Find the string "define" in the records and copy each line where it occurs.

• Dataset extract
————

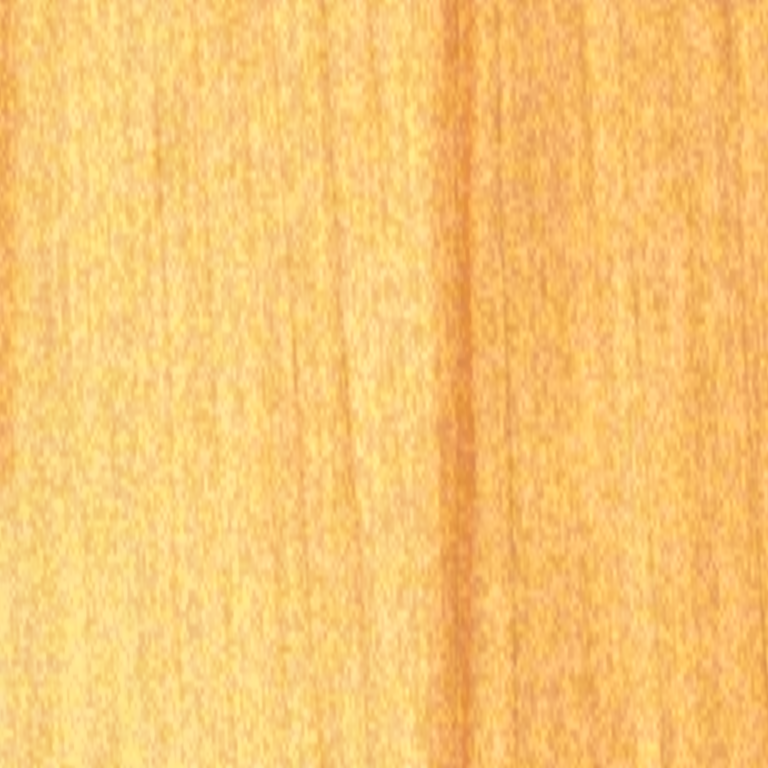
This texture is drawn by a Shadertoy shader. Its source:

```glsl
// Pale softwood board: leaning growth rings, one dark upright band and fine fibre grain.
#define PALE vec3(0.985, 0.868, 0.545)
#define AMBER vec3(0.985, 0.750, 0.415)
#define RUST vec3(0.925, 0.615, 0.305)
#define RINGS 18
#define RING_GAP 0.057
#define RING_LEAN 0.065
#define HEART_X 0.590
#define GRAIN 0.30
#define FIBRE 0.16

float hash(vec2 p) {
    vec3 q = fract(vec3(p.xyx) * 0.1031);
    q += dot(q, q.yzx + 33.33);
    return fract((q.x + q.y) * q.z);
}

float noise(vec2 p) {
    vec2 cell = floor(p), f = fract(p);
    f = f * f * (3.0 - 2.0 * f);
    float low = mix(hash(cell), hash(cell + vec2(1, 0)), f.x);
    float high = mix(hash(cell + vec2(0, 1)), hash(cell + vec2(1, 1)), f.x);
    return mix(low, high, f.y);
}

// Signed noise around zero
float wave(vec2 p) { return noise(p) - 0.5; }

// Broad colour drift: pale left side, warm right side, stained left edge
float baseTone(vec2 uv) {
    float tone = 0.10 + 0.15 * smoothstep(0.15, 0.53, uv.x);
    tone += 0.29 * smoothstep(0.52, 0.66, uv.x);
    tone += 0.08 * (uv.y - 0.5) * (1.0 - uv.x);
    tone += 0.40 * smoothstep(0.035, 0.005, uv.x) * smoothstep(0.33, 0.42, uv.y);
    float slanted = uv.x + 0.05 * uv.y;
    tone -= 0.20 * exp(-pow((slanted - 0.845) / 0.025, 2.0)) * (0.4 + 0.6 * noise(vec2(3.0, uv.y * 4.0)));
    tone += 0.16 * wave(vec2(slanted * 28.0, uv.y * 2.0));
    return tone + 0.14 * wave(uv * vec2(9.0, 5.0) + 20.0);
}

// Dark upright band with a soft left flank and a crisp right line
float heartBand(vec2 uv) {
    float x = uv.x - HEART_X - 0.006 * wave(vec2(uv.y * 3.0, 8.0));
    float band = smoothstep(-0.040, -0.010, x) * smoothstep(0.040, 0.018, x);
    float core = exp(-pow((x - 0.018) / 0.006, 2.0));
    float strength = 0.75 + 0.4 * noise(vec2(uv.y * 5.0, 2.0));
    return strength * (0.36 * band + 0.24 * core);
}

// Growth rings: x is the warm halo, y the thin brown line
vec2 growthRings(vec2 uv) {
    vec2 sum = vec2(0.0);
    float drop = 1.0 - uv.y;
    for (int i = 0; i < RINGS; i++) {
        float id = float(i);
        float top = (id + 0.25 + 0.5 * hash(vec2(id, 4.0))) * RING_GAP - 0.01;
        float lean = RING_LEAN * smoothstep(0.04, 0.32, top) * smoothstep(0.0, 0.12, abs(top - HEART_X));
        float centre = top + lean * drop + 0.006 * wave(vec2(uv.y * 4.0, id * 7.0));
        float d = uv.x - centre;
        float side = d < 0.0 ? 0.014 : 0.005;
        float weight = mix(0.25, 1.0, hash(vec2(id, 9.0))) * mix(0.5, 1.0, smoothstep(0.15, 0.35, top));
        float patches = smoothstep(0.35, 0.85, noise(vec2(uv.y * 5.0, id * 3.0 + 40.0)));
        float ink = 0.35 + 0.65 * noise(vec2(uv.y * 9.0, id * 5.0 + 70.0));
        sum.x += weight * (0.25 + 0.75 * patches) * exp(-pow(d / side, 2.0));
        sum.y += weight * ink * exp(-pow(d / 0.0028, 2.0));
    }
    return sum;
}

vec3 woodRamp(float tone) {
    vec3 light = mix(PALE, AMBER, clamp(tone * 2.0, 0.0, 1.0));
    return mix(light, RUST, clamp(tone * 2.0 - 1.0, 0.0, 1.25));
}

void mainImage(out vec4 fragColor, in vec2 fragCoord) {
    vec2 uv = fragCoord / iResolution.xy;
    vec2 rings = growthRings(uv);

    // Fine fibres follow the slight lean of the rings
    vec2 along = vec2(uv.x + 0.03 * uv.y, uv.y);
    float fibre = wave(along * vec2(150.0, 5.0)) + 0.7 * wave(along * vec2(80.0, 2.0) + 30.0);
    float speckle = wave(along * vec2(240.0, 110.0)) + 0.6 * wave(uv * vec2(130.0, 70.0) + 50.0);
    float blotch = wave(uv * vec2(48.0, 40.0) + 90.0);

    float tone = baseTone(uv) + heartBand(uv);
    tone += 0.30 * rings.x + 0.14 * rings.y;
    tone += FIBRE * fibre + GRAIN * speckle + 0.10 * blotch;

    // Brown ink, grain shading and a faint yellow to pink drift
    vec3 colour = woodRamp(tone);
    colour *= 1.0 - rings.y * vec3(0.060, 0.050, 0.070);
    colour *= 1.0 - 0.06 * speckle - 0.03 * fibre;
    float tint = wave(uv * vec2(60.0, 45.0) + 130.0);
    colour += tint * vec3(0.0, -0.015, 0.09);
    fragColor = vec4(clamp(colour, 0.0, 1.0), 1.0);
}
```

————

• Answer for the task
#define PALE vec3(0.985, 0.868, 0.545)
#define AMBER vec3(0.985, 0.750, 0.415)
#define RUST vec3(0.925, 0.615, 0.305)
#define RINGS 18
#define RING_GAP 0.057
#define RING_LEAN 0.065
#define HEART_X 0.590
#define GRAIN 0.30
#define FIBRE 0.16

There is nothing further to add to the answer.